Asus has unveiled its new ZenFone 5 series of smartphones at MWC 2018, and yes, it’s clear where the Taiwanese got its inspiration from with these new devices. More specifically, we’re talking about the “notch” found on the ZenFone 5 and ZenFone 5Z.
But looking beyond the design similarity the new phones share with the iPhone X, the 5 and 5Z are actually pretty interesting smartphones – especially in terms of value for money.
The ZenFone 5Z is the flagship smartphone in the series. It has a 6.2-inch 19:9 2246 x 1080 Full HD+ IPS display, a Qualcomm Snapdragon 845 chipset paired with up to 8GB of RAM, up to 256GB of fast UFS 2.1 storage – further expandable with a microSD card – and a 3,300mAh battery. On top of that, it also runs on ZenUI 5.0 based on Android 8.0 Oreo out of the box.
As for the more affordable ZenFone 5, it’s almost a carbon copy of the higher-end 5Z; it just comes with more mid-range hardware. It features a mid-range Snapdragon 636 chipset, up to 6GB of RAM, and storage capacities topping up at 128GB.
In the camera department, both smartphones feature the very same dual-camera system on the back, which are made up of a 12MP f/1.8 primary shooter (complete with optical image stabilisation) and an 8MP f/2.2 120-degree wide-angle camera. Their selfie cameras, on the other hand, are 8MP f/2.0 shooters.
Before we get on to the actual hands on, it’s worth noting that there were no actual units of the ZenFone 5Z at the launch event – the flagship smartphone is only set to be available from June 2018 onwards. Nonetheless, only the chipset, RAM, and storage capacities that differentiate the ZenFone 5Z from the ZenFone 5, so our impressions of the latter should apply to the 5Z as well.
So let’s start with the ZenFone 5’s…familiar display. Yeap, it looks very similar to the iPhone X’s display, right down to the notch at the top of the device. Sure, the ZenFone 5’s notch is slightly smaller in comparison, but there’s no denying where Asus got the inspiration from. In fact, Asus’ global head of marketing, Marcel Campos, told The Verge that “we (Asus) cannot get away from what users want. You have to follow the trends.”
But to Asus’ credit, the ZenFone 5’s display is actually pretty darn impressive. Even though it’s not an OLED display, Asus clearly did some calibration to the phone’s IPS panel. Colours are punchy, viewing angles are good, and it is just really pleasant to look at with the minimal bezels.
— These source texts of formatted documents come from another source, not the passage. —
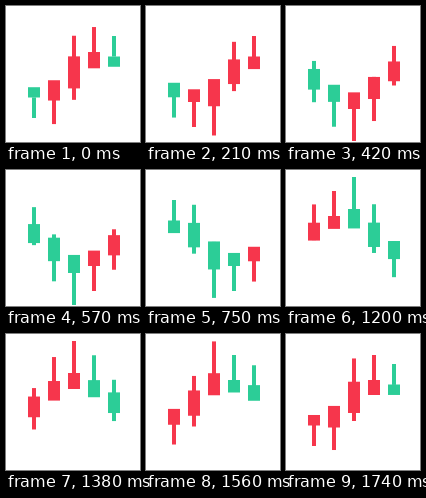
These frames come from a looping animation (134x136 px, 1770 ms). An HTML page:

```html
<!DOCTYPE html>
<html lang="en">
<head>
<meta charset="utf-8">
<title>Candlestick loader</title>
<style>
  html, body { margin: 0; width: 100%; height: 100%; overflow: hidden; background: #fff; }
  svg { display: block; width: 100%; height: 100%; }
</style>
</head>
<body>
<svg id="chart" viewBox="0 0 134 136"></svg>
<script>
  const PERIOD = 1770, STEP = 30;
  const MOVE = 724;    // time one body edge takes to travel
  const LAG = 74;      // leading and trailing edges run this far around the midpoint
  const LEAD = 460;    // colour flips this long before the midpoint
  const MID_Y = 71;
  const GREEN = '#2ccd97', RED = '#f6364c';
  const chart = document.getElementById('chart');

  const mod = (v, n) => ((v % n) + n) % n;

  // cubic-bezier(.42, 0, .58, 1)
  function ease(x) {
    if (x <= 0) return 0;
    if (x >= 1) return 1;
    let lo = 0, hi = 1;
    for (let i = 0; i < 20; i++) {
      const s = (lo + hi) / 2, r = 1 - s;
      if (1.26 * r * r * s + 1.74 * r * s * s + s * s * s < x) lo = s;
      else hi = s;
    }
    return lo * lo * (3 - 2 * lo);
  }

  // 0..1 position of an edge that climbs around `up` and drops around `down`
  function edge(t, up, down) {
    const p = mod(t - up + MOVE / 2, PERIOD);
    const drop = mod(down - up, PERIOD);
    return ease(p / MOVE) - ease((p - drop) / MOVE) + 1 - ease((p + PERIOD - drop) / MOVE);
  }

  function addRect(x, width) {
    const rect = document.createElementNS('http://www.w3.org/2000/svg', 'rect');
    rect.setAttribute('x', x);
    rect.setAttribute('width', width);
    return chart.appendChild(rect);
  }

  function place(rect, top, bottom, fill) {
    rect.setAttribute('y', top);
    rect.setAttribute('height', bottom - top);
    rect.setAttribute('fill', fill);
  }

  const candles = [41, 50, 64, 50, 41].map((reach, i) => ({
    reach,
    up: 900 + 223 * (i - 2),
    down: 1814 + 231 * (i - 2),
    wick: addRect(26 + 20 * i, 4),
    body: addRect(22 + 20 * i, 12)
  }));

  function draw(now) {
    const t = Math.floor(mod(now, PERIOD) / STEP) * STEP;
    for (const { reach, up, down, wick, body } of candles) {
      const high = reach * (0.75 * edge(t, up - LAG, down + LAG) - 0.25);
      const low = reach * (0.75 * edge(t, up + LAG, down - LAG) - 0.5);
      const rising = mod(t - up + LEAD, PERIOD) < mod(down - up, PERIOD);
      const fill = rising ? GREEN : RED;
      place(body, MID_Y - high, MID_Y - low, fill);
      place(wick, MID_Y - 2 * high, MID_Y - 2 * low, fill);
    }
  }

  function tick(now) {
    draw(now);
    requestAnimationFrame(tick);
  }

  draw(0);
  requestAnimationFrame(tick);
</script>
</body>
</html>
```
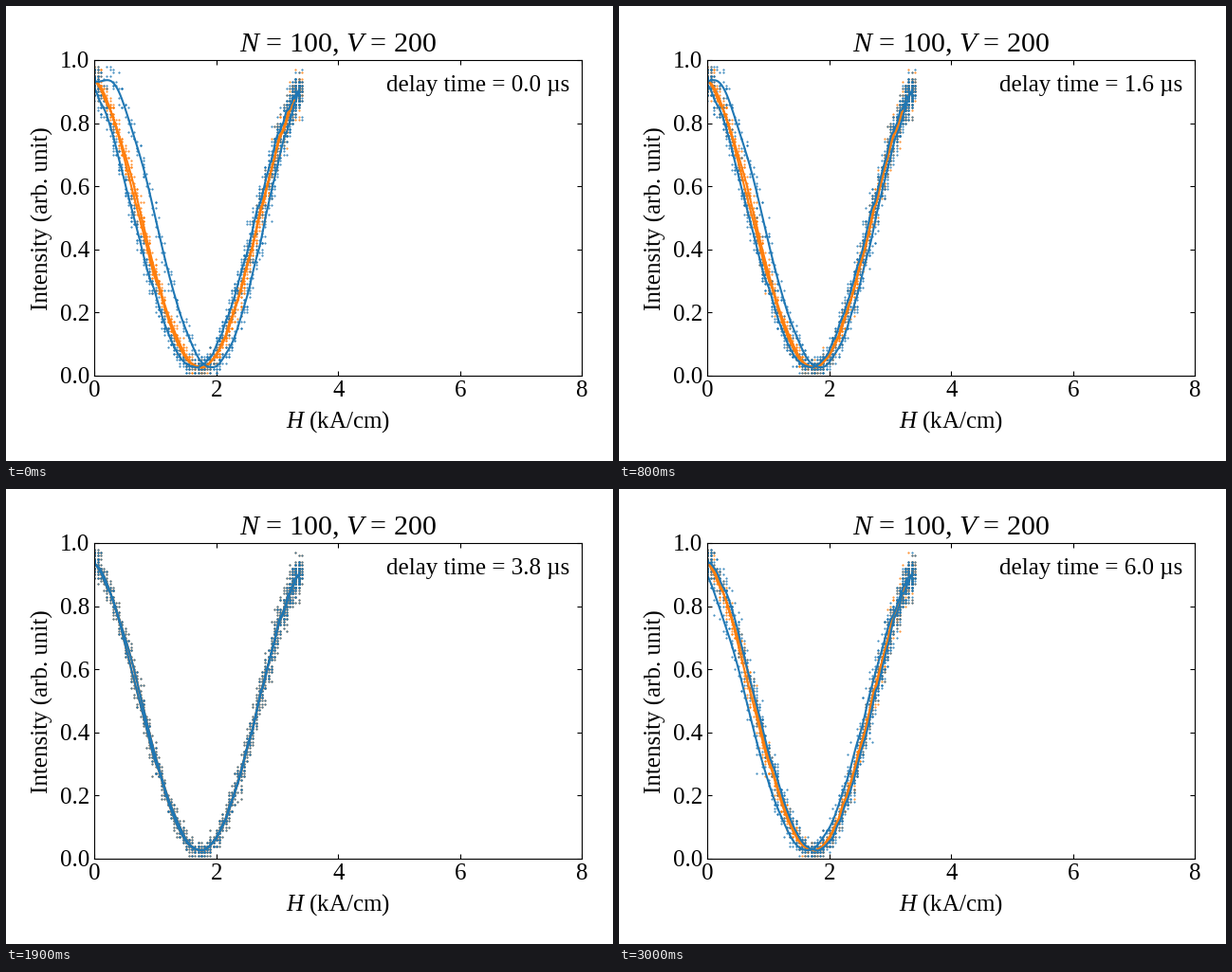
A matplotlib script that plays this animation: 640x480 px, repeating every 3.1 s.

```python
import numpy as np
import matplotlib.pyplot as plt
from matplotlib.animation import FuncAnimation

plt.rcParams.update({
    "font.family": "Liberation Serif",
    "font.size": 18,
    "mathtext.fontset": "custom",
    "mathtext.rm": "Liberation Serif",
    "mathtext.it": "Liberation Serif:italic",
    "xtick.direction": "in",
    "ytick.direction": "in",
    "xtick.top": True,
    "ytick.right": True,
})

W, H = 640, 480
BLUE, ORANGE = "tab:blue", "tab:orange"
STEPS = 31
DT = 0.2                  # sampling step and delay step, in microseconds
MATCH = 19                # step at which field and signal are in phase
PEAK = 3.36               # kA/cm
DARK = 1.73               # field of the darkest point
POWER, START_RATE = 2.2, 0.07
RISE = PEAK * POWER / START_RATE
FALL = 220.0
PAD = 60                  # idle samples on both sides of the pulse
rng = np.random.default_rng(7)


def field(t):
    """Current pulse: quick rise, slower sinusoidal fall."""
    up = PEAK * (1 - (1 - np.clip(t / RISE, 0, 1)) ** POWER)
    down = PEAK * np.cos(np.pi / 2 * np.clip((t - RISE) / FALL, 0, 1))
    return np.where(t < RISE, up, down)


def intensity(t):
    """Squared cosine of a rotation angle, with a slight gap between branches."""
    h = field(t)
    gap = np.where(t < RISE, -1, 1) * 0.014 * (1 - h / PEAK)
    h = np.maximum(h + gap, 0)
    angle = np.pi / 2 * (h / DARK) ** (0.84 + 0.035 * h)
    return 0.024 + 0.906 * np.cos(angle) ** 2 + 0.012 * np.exp(-h / 0.05)


def smooth(y, sigma):
    k = np.arange(-4 * sigma, 4 * sigma + 1)
    w = np.exp(-0.5 * (k / sigma) ** 2)
    return np.convolve(np.pad(y, 4 * sigma, mode="edge"), w / w.sum(), "valid")


time = (np.arange(int((RISE + FALL) / DT) + 2 * PAD) - PAD) * DT
clean_h, clean_i = field(time), intensity(time)

# Measured samples, rounded to the resolution of the recorder
spread = 0.01 + 0.012 * clean_i + 0.045 * clean_i * (1 - clean_i)
dots_x = np.abs(clean_h + rng.normal(0, 0.022, time.size))
dots_x = np.minimum(np.round(dots_x / 0.05) * 0.05, 3.4)
dots_y = np.round(clean_i + rng.normal(0, 1, time.size) * spread, 2)
dots_y = np.clip(dots_y, 0.01, 0.98)
line_y = smooth(dots_y, 8)
used = np.arange(20, time.size - 20)

fig = plt.figure(figsize=(W / 100, H / 100), dpi=100, facecolor="white")
ax = fig.add_axes([0.146, 0.1875, 0.803, 0.694])
ax.set_xlim(0, 8)
ax.set_ylim(0, 1)
ax.set_xticks(range(0, 9, 2))
ax.set_title("$N$ = 100, $V$ = 200")


def label(x, y, s, **kw):
    return fig.text(x / W, 1 - y / H, s, va="baseline", **kw)


label(350, 445, "$H$ (kA/cm)", ha="center")
label(45, 224, "Intensity (arb. unit)", ha="center", rotation=90,
      rotation_mode="anchor")
caption = label(401, 90, "", ha="left")


def dots(x, y, color, z):
    return ax.plot(x, y, ".", ms=1, color=color, zorder=z)[0]


def curve(x, y, color, z):
    return ax.plot(x, y, color=color, lw=1.5, zorder=z)[0]


dots(dots_x[used], dots_y[used], ORANGE, 2)
blue_dots = dots([], [], BLUE, 2.1)
curve(clean_h[used], line_y[used], ORANGE, 2.2)
blue_line = curve([], [], BLUE, 2.3)


def draw(step):
    moved = used + MATCH - step
    blue_dots.set_data(dots_x[moved], dots_y[used])
    blue_line.set_data(clean_h[moved], line_y[used])
    caption.set_text(f"delay time = {step * DT:.1f} µs")
    return blue_dots, blue_line, caption


anim = FuncAnimation(fig, draw, frames=STEPS, interval=100, repeat=True)
plt.show()
```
Display aside, the ZenFone 5’s Snapdragon 636 chipset seems to be capable too. This, combined with Asus’ new ZenUI 5.0, make for a really polished software experience. The phone didn’t show any performance hiccup when I was opening a number of different apps, and ZenUI 5.0 just feels and looks polished – it’s quite a step up from Asus’ previous versions of Android.
If ZenUI 5.0 already runs so well on the ZenFone 5, I imagine it will run even better on the ZenFone 5Z with its extra processing power and RAM capacity.
Unfortunately, I wasn’t able to put the ZenFone 5’s camera to the test as much as I would’ve liked – the event space was pretty dark, so it wasn’t the most ideal setting to try out the camera. Based on the shots that I did manage to take, however, the camera does show quite a bit of promise. The camera interface did feel sluggish though, which slightly mars the shooting experience.
The Asus ZenFone 5 and 5Z’s design isn’t the most original, but there’s no denying the sheer value for money these smartphones offer – at least, that’s the case with the latter. According to Asus, the 5Z will retail from only $499, which comes up to about RM1,960. Needless to say, this is a pretty attractive price tag for a Snapdragon 845 smartphone.
However, the ZenFone 5Z will only be available from June 2018 onwards; it’s almost a certainty other phone makers will release their own Snapdragon 845 smartphones that could outvalue the 5Z. Even the ZenFone 5 isn’t set to be released until April 2018.
In retrospect, the new ZenFone 5 phones are really Asus’ most exciting phones yet. They’re well-designed – albeit not very original – they look and feel premium, and their software is quite possibly Asus’ most polished version of Android yet.